Review of 'Steve Jobs - The Man in the Machine'

steve_jobs_the_man_in_the_machine.jpg After Steve Jobs passed away in 2011 there was an incredible outpouring of emotion by Apple fans. In “The Man in the Machine” Alex Gibney asks why Jobs, a businessman and, generally ruthless and unlovable person elicit such a reaction? Over the course of the film he takes us through Jobs' life often concentrating on the more…difficult…aspects of his character including the denial of his parentage of his first child. This is not a flattering picture and this film pulls no punches.
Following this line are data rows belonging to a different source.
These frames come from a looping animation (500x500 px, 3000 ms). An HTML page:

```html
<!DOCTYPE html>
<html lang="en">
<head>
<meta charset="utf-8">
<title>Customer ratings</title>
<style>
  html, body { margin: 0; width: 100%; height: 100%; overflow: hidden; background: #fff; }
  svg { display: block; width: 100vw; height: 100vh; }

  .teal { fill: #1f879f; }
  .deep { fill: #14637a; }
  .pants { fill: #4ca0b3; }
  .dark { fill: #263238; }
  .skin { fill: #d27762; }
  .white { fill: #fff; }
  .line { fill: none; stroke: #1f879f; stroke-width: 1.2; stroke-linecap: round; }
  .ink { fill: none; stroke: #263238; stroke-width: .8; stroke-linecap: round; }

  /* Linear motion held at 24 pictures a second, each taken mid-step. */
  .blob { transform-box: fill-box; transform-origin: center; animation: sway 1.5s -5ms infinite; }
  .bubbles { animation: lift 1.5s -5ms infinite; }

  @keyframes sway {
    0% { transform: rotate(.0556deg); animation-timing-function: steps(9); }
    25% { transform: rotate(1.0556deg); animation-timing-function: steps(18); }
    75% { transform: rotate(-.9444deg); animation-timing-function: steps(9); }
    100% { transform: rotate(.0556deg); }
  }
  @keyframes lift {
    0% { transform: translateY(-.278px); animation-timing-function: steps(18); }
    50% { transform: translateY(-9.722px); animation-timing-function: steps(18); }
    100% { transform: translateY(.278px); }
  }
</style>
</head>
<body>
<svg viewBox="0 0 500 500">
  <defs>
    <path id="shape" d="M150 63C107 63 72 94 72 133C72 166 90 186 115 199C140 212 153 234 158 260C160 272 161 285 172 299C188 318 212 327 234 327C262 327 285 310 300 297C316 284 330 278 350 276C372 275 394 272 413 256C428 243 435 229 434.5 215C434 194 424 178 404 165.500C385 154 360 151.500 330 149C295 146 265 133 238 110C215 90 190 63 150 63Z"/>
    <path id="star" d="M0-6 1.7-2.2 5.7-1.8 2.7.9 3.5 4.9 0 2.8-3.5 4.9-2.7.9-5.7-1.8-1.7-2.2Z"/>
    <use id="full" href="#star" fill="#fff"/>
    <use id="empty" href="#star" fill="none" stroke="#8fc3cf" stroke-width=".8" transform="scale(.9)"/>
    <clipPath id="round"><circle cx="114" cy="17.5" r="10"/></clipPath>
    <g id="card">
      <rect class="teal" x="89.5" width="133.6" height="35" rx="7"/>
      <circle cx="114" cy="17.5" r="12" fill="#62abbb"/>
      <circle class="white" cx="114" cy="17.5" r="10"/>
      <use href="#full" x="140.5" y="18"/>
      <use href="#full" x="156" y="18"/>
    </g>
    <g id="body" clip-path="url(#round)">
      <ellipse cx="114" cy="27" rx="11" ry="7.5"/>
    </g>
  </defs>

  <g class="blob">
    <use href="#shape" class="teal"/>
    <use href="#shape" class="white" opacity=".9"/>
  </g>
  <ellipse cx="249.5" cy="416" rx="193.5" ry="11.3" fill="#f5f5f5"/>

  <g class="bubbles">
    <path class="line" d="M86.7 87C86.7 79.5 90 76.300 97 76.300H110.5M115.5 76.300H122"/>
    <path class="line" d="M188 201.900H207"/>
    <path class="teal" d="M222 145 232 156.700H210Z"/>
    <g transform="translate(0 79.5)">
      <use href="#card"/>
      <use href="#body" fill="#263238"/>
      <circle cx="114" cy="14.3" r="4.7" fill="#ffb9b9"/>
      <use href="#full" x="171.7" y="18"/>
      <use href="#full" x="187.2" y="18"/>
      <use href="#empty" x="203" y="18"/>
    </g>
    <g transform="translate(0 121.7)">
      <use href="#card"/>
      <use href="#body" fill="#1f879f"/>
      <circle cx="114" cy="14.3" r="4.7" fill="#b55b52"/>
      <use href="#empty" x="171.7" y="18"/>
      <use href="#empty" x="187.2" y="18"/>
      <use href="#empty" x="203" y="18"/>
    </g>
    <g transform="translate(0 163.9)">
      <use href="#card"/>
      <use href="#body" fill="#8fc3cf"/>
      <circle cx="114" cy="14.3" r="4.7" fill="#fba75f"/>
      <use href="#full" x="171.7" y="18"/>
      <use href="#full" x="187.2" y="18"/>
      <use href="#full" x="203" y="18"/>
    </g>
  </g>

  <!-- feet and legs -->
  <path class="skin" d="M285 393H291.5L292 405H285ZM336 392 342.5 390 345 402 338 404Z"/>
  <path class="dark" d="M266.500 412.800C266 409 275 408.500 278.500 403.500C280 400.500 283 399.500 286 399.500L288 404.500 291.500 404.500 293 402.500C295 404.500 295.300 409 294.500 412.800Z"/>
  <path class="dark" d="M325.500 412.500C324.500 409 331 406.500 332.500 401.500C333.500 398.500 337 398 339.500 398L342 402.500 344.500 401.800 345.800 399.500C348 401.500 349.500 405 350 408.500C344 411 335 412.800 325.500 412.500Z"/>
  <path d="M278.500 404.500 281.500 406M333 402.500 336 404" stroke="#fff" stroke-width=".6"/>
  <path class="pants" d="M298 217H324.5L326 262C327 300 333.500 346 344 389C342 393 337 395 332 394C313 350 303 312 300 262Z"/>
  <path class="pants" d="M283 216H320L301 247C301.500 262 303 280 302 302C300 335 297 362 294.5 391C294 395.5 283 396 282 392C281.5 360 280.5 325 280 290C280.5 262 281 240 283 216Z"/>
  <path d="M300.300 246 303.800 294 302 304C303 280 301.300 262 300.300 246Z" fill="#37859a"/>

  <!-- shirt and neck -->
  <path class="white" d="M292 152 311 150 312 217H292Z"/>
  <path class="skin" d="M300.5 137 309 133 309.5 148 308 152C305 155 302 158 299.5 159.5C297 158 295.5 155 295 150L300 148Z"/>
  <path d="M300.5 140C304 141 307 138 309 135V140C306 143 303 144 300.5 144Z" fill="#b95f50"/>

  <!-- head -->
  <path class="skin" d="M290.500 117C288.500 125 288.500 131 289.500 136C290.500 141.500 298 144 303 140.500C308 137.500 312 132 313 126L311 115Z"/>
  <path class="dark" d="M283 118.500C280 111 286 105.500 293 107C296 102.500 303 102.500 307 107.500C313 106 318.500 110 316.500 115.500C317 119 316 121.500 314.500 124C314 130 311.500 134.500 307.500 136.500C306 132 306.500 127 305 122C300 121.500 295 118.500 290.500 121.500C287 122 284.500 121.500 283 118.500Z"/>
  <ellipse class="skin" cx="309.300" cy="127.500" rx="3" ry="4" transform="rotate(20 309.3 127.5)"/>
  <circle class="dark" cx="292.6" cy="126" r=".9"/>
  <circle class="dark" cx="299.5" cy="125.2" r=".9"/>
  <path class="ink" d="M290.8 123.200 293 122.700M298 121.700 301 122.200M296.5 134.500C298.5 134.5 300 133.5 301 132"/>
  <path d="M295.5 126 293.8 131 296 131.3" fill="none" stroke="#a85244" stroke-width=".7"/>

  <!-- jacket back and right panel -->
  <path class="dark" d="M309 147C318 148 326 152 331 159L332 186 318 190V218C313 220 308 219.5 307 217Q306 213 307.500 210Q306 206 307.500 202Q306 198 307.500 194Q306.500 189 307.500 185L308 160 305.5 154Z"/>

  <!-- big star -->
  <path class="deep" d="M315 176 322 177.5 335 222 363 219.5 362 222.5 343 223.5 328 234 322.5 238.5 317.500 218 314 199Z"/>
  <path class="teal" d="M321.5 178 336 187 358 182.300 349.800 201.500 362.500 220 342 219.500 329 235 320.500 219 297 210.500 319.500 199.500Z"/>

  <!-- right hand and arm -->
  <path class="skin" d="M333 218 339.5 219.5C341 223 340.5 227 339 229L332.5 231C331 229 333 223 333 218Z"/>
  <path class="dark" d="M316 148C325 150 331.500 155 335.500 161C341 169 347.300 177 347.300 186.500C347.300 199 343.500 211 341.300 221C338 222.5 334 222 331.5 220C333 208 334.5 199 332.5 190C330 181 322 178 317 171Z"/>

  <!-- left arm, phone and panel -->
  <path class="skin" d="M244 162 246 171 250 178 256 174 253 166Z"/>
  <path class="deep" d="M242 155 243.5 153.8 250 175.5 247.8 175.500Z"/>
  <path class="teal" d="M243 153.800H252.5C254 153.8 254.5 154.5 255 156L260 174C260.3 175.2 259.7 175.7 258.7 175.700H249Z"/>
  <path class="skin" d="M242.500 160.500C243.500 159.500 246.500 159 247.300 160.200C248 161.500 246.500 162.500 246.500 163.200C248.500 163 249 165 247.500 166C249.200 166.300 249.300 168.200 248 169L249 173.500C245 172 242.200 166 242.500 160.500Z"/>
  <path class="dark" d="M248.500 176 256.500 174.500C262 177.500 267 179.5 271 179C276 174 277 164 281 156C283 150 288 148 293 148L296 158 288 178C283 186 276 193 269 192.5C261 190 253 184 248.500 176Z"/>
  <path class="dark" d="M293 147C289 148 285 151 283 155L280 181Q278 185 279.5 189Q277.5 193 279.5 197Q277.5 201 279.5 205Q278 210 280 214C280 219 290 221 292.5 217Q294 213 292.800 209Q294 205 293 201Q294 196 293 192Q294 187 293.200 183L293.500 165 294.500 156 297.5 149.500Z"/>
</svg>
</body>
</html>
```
Since his passing much has been said of Steve Jobs including his biography and two films, Steve Jobs (starring Ashton Kutcher) not to be confused with Steve Jobs (staring Michael Fassbender) but all of these, on the whole, have chosen to lessen the negative aspects of Jobs' character. “The Man in the Machine” does no such thing and while tipping the balance it seems it goes too far to the negative and skips the positive providing an unequal and deceptive view of the man. Having said that, the interviews and material presented here is quite exhaustive and provide a really comprehensive view of Steve Jobs' life in the computer industry. Archival images of Steve Woz (co-founder of Apple) talking of the joy of starting Apple but also of his betrayal by Jobs in later years. We hear from co-workers how Jobs would regularly demean and belittle people who disagreed with him. It seems this was not a fun man to be around though there is absolutely no question how he helped reshape the modern world.

The contention here is that Steve Jobs' fascination with Buddhism for it's calm serenity did not include taking on board it's compassion for others which is quite an interesting contradiction. Minimalism and ease of use in what he was responsible for delivering yet in a cold and somewhat sterile manner…sure the products were fun and great to look at, causing many enthusiastic fans to take them into their heart, but never really seem to have any sort of humanity. The film asks us to think about the technology and not only what it does for and to us but also what it takes from us in return and perhaps this technology is a reflection of the person who spearheaded it's creation.

Perhaps a bit on the negative side but provides an interesting perspective onto a man who is often revered and the technology he helped bring into being.

Rating: “Really good but I have some issues”

Review Date: 2020-07-26

Directed by: Alex Gibney

Studio: CNN Films

Year: 2015

Length: 128 minutes

Genre: Documentary